Urban expects to be fully ready and 100% healthy going into the NFL season. He should even be ready for NFL rookie minicamps in July.
Urban was initially recruited as a 3-4 DE for Al Groh out of Ontario, Canada. He had great size, but was still raw. He redshirted a year and then Mike London came to UVA and the 3-4 was no more. Urban played sparingly as a redshirt freshman in 2010, appearing in 3 games and just 13 plays. In 2011, Urban played in every game, seeing time at both DE and DT. He was still a part time player though. He compiled 15 tackles including 2.5 TFLs. Urban began coming into his own as a junior. He started all 12 games, had 20 tackles, including 2.5 TFLs and 2 sacks. He also had 2 passes defensed, 1 forced fumble and a fumble return TD against Virginia Tech. He saw most of his time at DT, but he was still in a rotation and was also seeing some time at DE.
Coming into his senior season, Urban turned a corner. He became a team leader on the defense. He sured up his spot as a starting DT, and he began dominating at the point of attack. Unfortunately, an injury forced him to miss 4 games. In the 8 games he played, he had 40 tackles, including 11.5 for loss. He had 1 sack and 9 passes defensed (yeah, 9!). He also blocked a kick.
Urban's height isn't always seen as a strength. NFL teams don't want their DTs to be so tall. Tall players have a higher center-of-gravity, which makes it easier for OLs to get leverage. A smaller, stouter DT is going to be able to hold his ground better against run blocking OLs. Urban's height, however, is a plus against passing teams. He can get into passing lanes and he can knock passes down. His long arms also prevent OLs from getting too close and locking on him.
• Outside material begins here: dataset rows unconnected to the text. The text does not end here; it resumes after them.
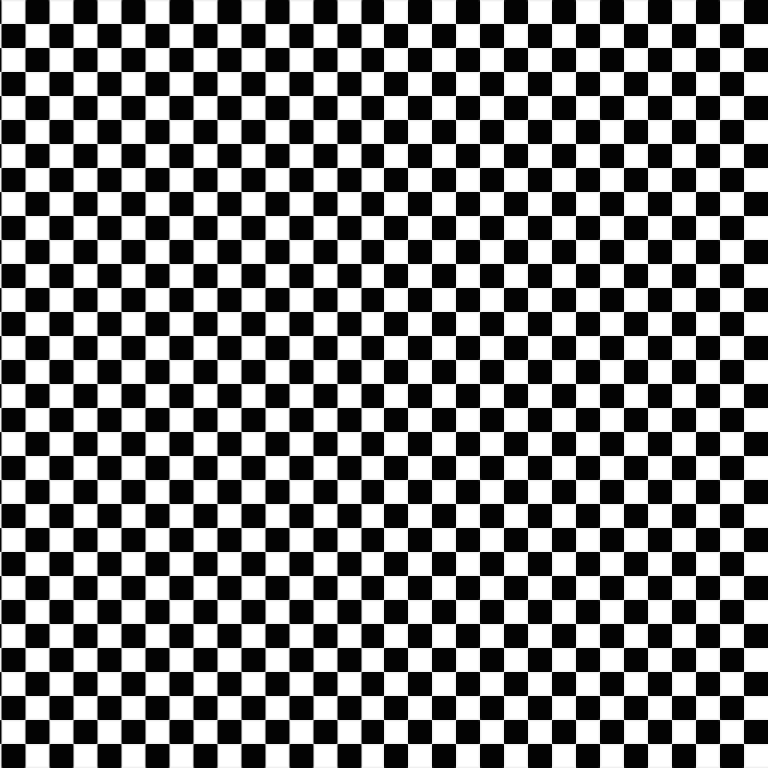
This pattern is drawn by a WebGL 2 fragment shader. Its source:

```glsl
#version 300 es
precision highp float;
// Checkerboard of 32 by 32 black and white cells, white at the top left.
// Columns in the left half sit slightly to the right; the shift eases in and out
// inside two columns so the board wraps. Cell rims are faintly grey.

uniform vec2 u_resolution;
out vec4 outColor;

// Small sideways shift of the left half, in cells; periodic over 32 columns.
float columnShift(float x) {
  return 0.0625 * (1.0 - smoothstep(15.2, 15.8, x) + smoothstep(31.2, 31.8, x));
}

void main() {
  vec2 board = gl_FragCoord.xy / u_resolution * 32.0;
  board.x -= columnShift(board.x);

  // Distances to the nearest vertical and horizontal cell edges
  vec2 edge = 0.5 - abs(fract(board) - 0.5);
  float rim = min(edge.x, edge.y);
  float corner = max(edge.x, edge.y);

  // Parity of the cell: +1 for white, -1 for black
  vec2 cell = floor(board);
  float side = mod(cell.x + cell.y, 2.0) * 2.0 - 1.0;

  // White cells dim at the rim, black cells lift a little at the corners
  float white = mix(0.94, 1.0, smoothstep(0.04, 0.08, rim));
  float black = mix(0.12, 0.01, smoothstep(0.04, 0.08, corner));

  // Blend across the edge over one pixel, measured in cells
  float halfPixel = 16.0 / min(u_resolution.x, u_resolution.y);
  float coverage = smoothstep(-halfPixel, halfPixel, side * rim);

  outColor = vec4(vec3(mix(black, white, coverage)), 1.0);
}
```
By keeping his blocker an arm's length away, he gives himself a better chance of disengaging from the block to make a play.
Brent is still a bit raw. He has a lot of potential, but is still putting things together. He's very quick off the snap, but can get too high too quickly. That quickness can also be used against him, especially on running plays. His height makes him susceptible to cut blocks, and he struggles to avoid those types of blocks. As a DT, Brent is a little bit undersized. This is why some scouts prefer him as a 3-4 DE in a "5-technique". A "5-technique" is a two-gap DE in a 3-4 system who lines up directly opposite the OT. This means the player is responsible for both the ‘B' gap (between the OG and OT) and the ‘C' gap, between the LT and a possible TE (if there is no TE, then the ‘C' gap is just the outside shoulder of the OT).
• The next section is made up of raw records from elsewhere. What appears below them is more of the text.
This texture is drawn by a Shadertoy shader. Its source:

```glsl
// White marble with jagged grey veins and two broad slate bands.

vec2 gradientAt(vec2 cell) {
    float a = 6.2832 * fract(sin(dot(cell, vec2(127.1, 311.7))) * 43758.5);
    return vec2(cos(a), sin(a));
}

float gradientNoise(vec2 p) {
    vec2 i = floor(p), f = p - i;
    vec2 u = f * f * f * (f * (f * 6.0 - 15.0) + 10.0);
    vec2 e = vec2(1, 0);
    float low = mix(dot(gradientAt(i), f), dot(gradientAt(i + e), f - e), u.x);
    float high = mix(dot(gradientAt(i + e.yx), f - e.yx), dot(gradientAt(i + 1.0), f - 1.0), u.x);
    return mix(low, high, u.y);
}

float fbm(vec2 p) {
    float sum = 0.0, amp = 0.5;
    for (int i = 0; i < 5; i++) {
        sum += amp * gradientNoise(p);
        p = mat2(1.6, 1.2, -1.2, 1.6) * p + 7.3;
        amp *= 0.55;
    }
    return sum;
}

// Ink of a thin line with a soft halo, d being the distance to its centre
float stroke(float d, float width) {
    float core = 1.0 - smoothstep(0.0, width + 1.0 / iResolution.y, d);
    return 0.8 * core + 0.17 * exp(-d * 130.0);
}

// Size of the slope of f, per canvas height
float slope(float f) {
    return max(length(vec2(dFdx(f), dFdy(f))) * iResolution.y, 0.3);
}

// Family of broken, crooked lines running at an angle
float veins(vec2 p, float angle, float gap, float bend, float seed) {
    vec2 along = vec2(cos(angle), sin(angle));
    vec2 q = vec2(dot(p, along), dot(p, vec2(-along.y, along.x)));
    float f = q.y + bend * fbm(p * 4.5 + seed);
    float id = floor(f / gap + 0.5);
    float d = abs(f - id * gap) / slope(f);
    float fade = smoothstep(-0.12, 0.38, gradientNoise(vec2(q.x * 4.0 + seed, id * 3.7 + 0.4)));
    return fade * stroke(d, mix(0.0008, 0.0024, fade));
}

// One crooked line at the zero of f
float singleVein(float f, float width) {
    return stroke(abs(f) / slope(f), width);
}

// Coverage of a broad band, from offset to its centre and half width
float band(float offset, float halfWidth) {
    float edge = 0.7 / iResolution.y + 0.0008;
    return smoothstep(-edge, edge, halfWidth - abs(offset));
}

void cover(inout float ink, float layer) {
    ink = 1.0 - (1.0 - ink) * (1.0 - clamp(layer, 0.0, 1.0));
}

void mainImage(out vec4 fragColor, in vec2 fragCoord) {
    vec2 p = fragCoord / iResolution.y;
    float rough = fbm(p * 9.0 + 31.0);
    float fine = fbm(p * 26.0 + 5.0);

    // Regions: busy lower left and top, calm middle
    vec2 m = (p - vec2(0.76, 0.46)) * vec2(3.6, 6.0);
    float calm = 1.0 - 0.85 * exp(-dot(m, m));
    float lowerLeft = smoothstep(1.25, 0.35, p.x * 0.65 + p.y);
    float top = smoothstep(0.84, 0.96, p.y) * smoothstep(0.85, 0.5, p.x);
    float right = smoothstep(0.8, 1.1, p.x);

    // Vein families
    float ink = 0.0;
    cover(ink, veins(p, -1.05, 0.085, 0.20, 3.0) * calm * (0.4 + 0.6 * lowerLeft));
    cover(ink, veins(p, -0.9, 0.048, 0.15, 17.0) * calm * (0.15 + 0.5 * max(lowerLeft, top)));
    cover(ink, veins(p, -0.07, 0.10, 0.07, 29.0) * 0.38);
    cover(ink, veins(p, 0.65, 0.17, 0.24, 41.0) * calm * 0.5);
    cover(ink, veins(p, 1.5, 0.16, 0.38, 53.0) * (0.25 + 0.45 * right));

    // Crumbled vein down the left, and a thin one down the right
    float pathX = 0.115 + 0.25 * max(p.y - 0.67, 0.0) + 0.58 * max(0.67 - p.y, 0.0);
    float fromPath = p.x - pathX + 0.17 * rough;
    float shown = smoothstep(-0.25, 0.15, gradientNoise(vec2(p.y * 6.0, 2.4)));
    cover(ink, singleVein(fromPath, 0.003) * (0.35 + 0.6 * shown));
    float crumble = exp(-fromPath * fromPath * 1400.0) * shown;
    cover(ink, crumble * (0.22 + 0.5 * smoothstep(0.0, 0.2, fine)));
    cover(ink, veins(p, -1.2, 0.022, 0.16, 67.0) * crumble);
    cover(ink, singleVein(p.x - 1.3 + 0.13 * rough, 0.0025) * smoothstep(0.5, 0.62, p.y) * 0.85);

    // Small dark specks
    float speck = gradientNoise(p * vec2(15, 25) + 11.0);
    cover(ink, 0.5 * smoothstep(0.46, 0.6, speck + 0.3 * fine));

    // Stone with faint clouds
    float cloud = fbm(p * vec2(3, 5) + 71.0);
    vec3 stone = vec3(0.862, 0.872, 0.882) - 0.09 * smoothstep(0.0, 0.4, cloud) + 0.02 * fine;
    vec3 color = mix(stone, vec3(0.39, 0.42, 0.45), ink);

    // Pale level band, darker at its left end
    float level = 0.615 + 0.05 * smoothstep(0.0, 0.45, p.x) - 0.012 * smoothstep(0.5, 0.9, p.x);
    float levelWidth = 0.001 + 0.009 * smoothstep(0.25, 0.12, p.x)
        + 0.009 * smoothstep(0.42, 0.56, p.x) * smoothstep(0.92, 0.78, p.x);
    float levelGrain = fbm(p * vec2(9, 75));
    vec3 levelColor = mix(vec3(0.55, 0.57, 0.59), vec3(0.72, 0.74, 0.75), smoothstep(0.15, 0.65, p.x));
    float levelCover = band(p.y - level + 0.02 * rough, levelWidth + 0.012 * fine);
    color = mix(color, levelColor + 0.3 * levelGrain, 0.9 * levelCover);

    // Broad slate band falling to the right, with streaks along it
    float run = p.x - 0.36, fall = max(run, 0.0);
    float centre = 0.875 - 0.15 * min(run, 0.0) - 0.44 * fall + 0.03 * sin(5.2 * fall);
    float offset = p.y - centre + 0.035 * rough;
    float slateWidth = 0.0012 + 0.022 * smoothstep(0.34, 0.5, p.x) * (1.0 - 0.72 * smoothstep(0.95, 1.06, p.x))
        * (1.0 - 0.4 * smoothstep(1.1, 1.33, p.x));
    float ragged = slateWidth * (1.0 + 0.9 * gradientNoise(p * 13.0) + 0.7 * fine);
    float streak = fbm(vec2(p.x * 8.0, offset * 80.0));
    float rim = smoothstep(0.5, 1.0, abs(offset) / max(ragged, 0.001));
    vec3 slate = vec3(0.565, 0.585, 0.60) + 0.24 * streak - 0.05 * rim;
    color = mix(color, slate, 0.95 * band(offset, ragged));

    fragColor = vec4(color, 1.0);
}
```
As a 4-3 DT, Urban would likely be lining up in a "3-technique", which means lining up on the outside shoulder of the OG. This is an easier position to play, because your responsibility is simply to beat the OG to a spot, getting quick penetration into the backfield. Urban did that very well this year. The problem with Urban in a "3-technique" is that he'll often be giving up 30+ pounds to interior OLs. Also, as previously mentioned, teams will use his quickness against him with delayed draws or trap plays, running into his vacated spot. As a "5-technique", he'll have to be more patient, which could play into his strengths. Urban's quickness means he could even slide inside as a 3-4 NT in passing situations. His ability to get penetration through the ‘A' gap (between the OC and OG) means that he could potentially disrupt a passing play very quickly by getting into the QBs face.
It will be interesting to see where he is drafted. It seems like most scouts see him as a better fit in a 3-4 defense. But, again, all it takes is one team to think he's a 4-3 DT. He's more likely to help a 4-3 team right away, because that is where his experience lies. However, a 3-4 team that has depth on their DL could ease him in, using him in certain situations while he gets up to speed on playing two gaps. Wherever he is drafted, he'll be used on kick block units, because his height and reach make him a threat to block kicks.
The further you get into the draft, the more unknowns there are. That makes predicting things much harder. There's a number of 3-4 teams in the latter part of the 2nd round (New England, San Francisco, and Indianapolis). All 3 of those teams have depth on their DLs and could ease Urban in. The top 2 picks in the 3rd round are also 3-4 teams (Houston and Washington). I think Urban will go to one of those teams either at the end of the 2nd round or the beginning of the 3rd round. But again, that is basically a stab-in-the-dark.